The military will need to come up with $60 billion in savings over the next five years to pay for new priorities to be set by the Defense secretary, a top Pentagon official said Tuesday.
The order from Defense Secretary Robert M. Gates is based on an assumption that there will be no real growth in defense budgets over the next five years, a radical departure for a department whose budgets have increased more than 80 percent since 2001.
Pentagon officials say new spending priorities will be informed by an ongoing review of the nation’s military posture, known as the Quadrennial Defense Review. The review is a deep analysis of the overall structure of the military, meant to guide overall planning and program decisions.
One of the driving factors so far in the evaluation is the prospect that defense budgets largely will be static in fiscal 2011 through fiscal 2015, said David Ochmanek, deputy assistant secretary of defense for force transformation and resources.
The military services must “find offsets” to make room for the new capabilities that Gates wants to add or expand, he said. “They’re now busily looking for those billpayers,” said Ochmanek. “That’s how the zero growth assumption manifests itself.”
In late August, the military services will submit their budgets to the Pentagon leadership, which will use those figures to negotiate with the White House Office of Management and Budget, he said. Pentagon planners hold out hope that more money could be forthcoming.
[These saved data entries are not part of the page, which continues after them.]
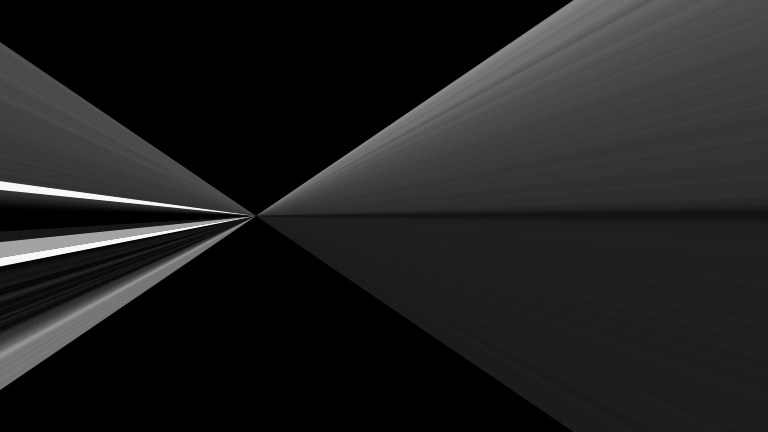
Give the GLSL for this background, as a Shadertoy shader.

```glsl
// Two monochrome fans of light streaks meeting at a point on a black field.

#define APEX vec2(0.3333, 0.5)   // meeting point, as a fraction of the canvas
#define EDGE_SLOPE 0.68          // slope of the outer fan edges
#define STREAK_FREQ 24.0         // streaks across half a fan
#define STREAK_GAIN 0.16         // relative strength of the streaks
#define WHITE_LEVEL 0.97         // brightness of the sharp rays

float hash(float n) {
    return fract(sin(n * 127.1) * 43758.55);
}

// One-dimensional gradient noise, about -0.5 to 0.5
float gradientNoise(float x) {
    float i = floor(x), f = x - i;
    float a = (hash(i) * 2.0 - 1.0) * f;
    float b = (hash(i + 1.0) * 2.0 - 1.0) * (f - 1.0);
    return mix(a, b, f * f * f * (f * (f * 6.0 - 15.0) + 10.0));
}

// Layered noise; octaves finer than the sample width fade out
float streaks(float s, float width) {
    float sum = 0.0, amp = 1.0, freq = STREAK_FREQ;
    for (int i = 0; i < 3; i++) {
        sum += amp * gradientNoise(s * freq + 17.0 * float(i))
             * (1.0 - smoothstep(0.2, 0.8, width * freq));
        amp *= 0.65;
        freq *= 2.3;
    }
    return sum;
}

// Soft step centred on the edge, never narrower than the sample width
float rise(float edge, float soft, float s, float width) {
    float w = max(soft, width);
    return smoothstep(edge - w, edge + w, s);
}

float band(float lo, float hi, float s, float width) {
    return rise(lo, 0.004, s, width) - rise(hi, 0.004, s, width);
}

// Right fan: bright upper rim, dim lower half, dark seam between
float rightFan(float s, float width) {
    float upper = 0.165 + 0.17 * s + 0.19 * pow(max(s, 0.0), 4.0);
    float lower = 0.125 + 0.02 * s;
    float tone = mix(lower, upper, rise(0.0, 0.04, s, width));
    float seam = exp(-pow((s - 0.004) / (0.028 + width), 2.0));
    tone *= 1.0 - 0.5 * seam;
    return tone * (1.0 + STREAK_GAIN * streaks(s, width));
}

// Left fan: grey sheet above, sharp white rays, dark gap, pale lower rim
float leftFan(float s, float width) {
    float sheet = mix(0.2, 0.3, smoothstep(0.15, 1.0, s));
    float tone = sheet * rise(0.09, 0.06, s, width);

    // Dark gap with a faint sheen
    float gap = rise(-0.72, 0.02, s, width) - rise(-0.3, 0.06, s, width);
    tone += gap * 0.07 * (1.0 + 2.5 * streaks(s + 3.0, width));
    tone += 0.09 * band(-0.15, -0.09, s, width);

    // Lower rim with a narrow highlight
    float rim = 1.0 - rise(-0.73, 0.075, s, width);
    float highlight = exp(-pow((s + 0.8) / (0.022 + width), 2.0));
    tone += rim * (0.46 + 0.1 * highlight);
    tone *= 1.0 + STREAK_GAIN * streaks(s + 7.0, width);

    // Sharp rays
    tone = mix(tone, 0.64, band(-0.24, -0.15, s, width));
    tone = mix(tone, WHITE_LEVEL, band(-0.29, -0.24, s, width));
    return mix(tone, WHITE_LEVEL, band(0.15, 0.2, s, width));
}

void mainImage(out vec4 fragColor, in vec2 fragCoord) {
    float pixel = 1.0 / iResolution.y;
    vec2 p = (fragCoord - APEX * iResolution.xy) * pixel;

    // Ray position: -1 at the lower edge, 1 at the upper edge
    float reach = max(abs(p.x), pixel) * EDGE_SLOPE;
    float s = clamp(p.y / reach, -1.0, 1.0);
    float width = 0.6 * pixel / reach;

    float tone = p.x > 0.0 ? rightFan(s, width) : leftFan(s, width);

    // Cut both fans out of the black field
    float edgeDist = (abs(p.y) - EDGE_SLOPE * abs(p.x))
                   / length(vec2(1.0, EDGE_SLOPE));
    tone *= 1.0 - smoothstep(-0.7 * pixel, 0.7 * pixel, edgeDist);

    fragColor = vec4(vec3(clamp(tone, 0.0, 1.0)), 1.0);
}
```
The $60 billion in offsets will be directed toward research and procurement accounts, Ochmanek said.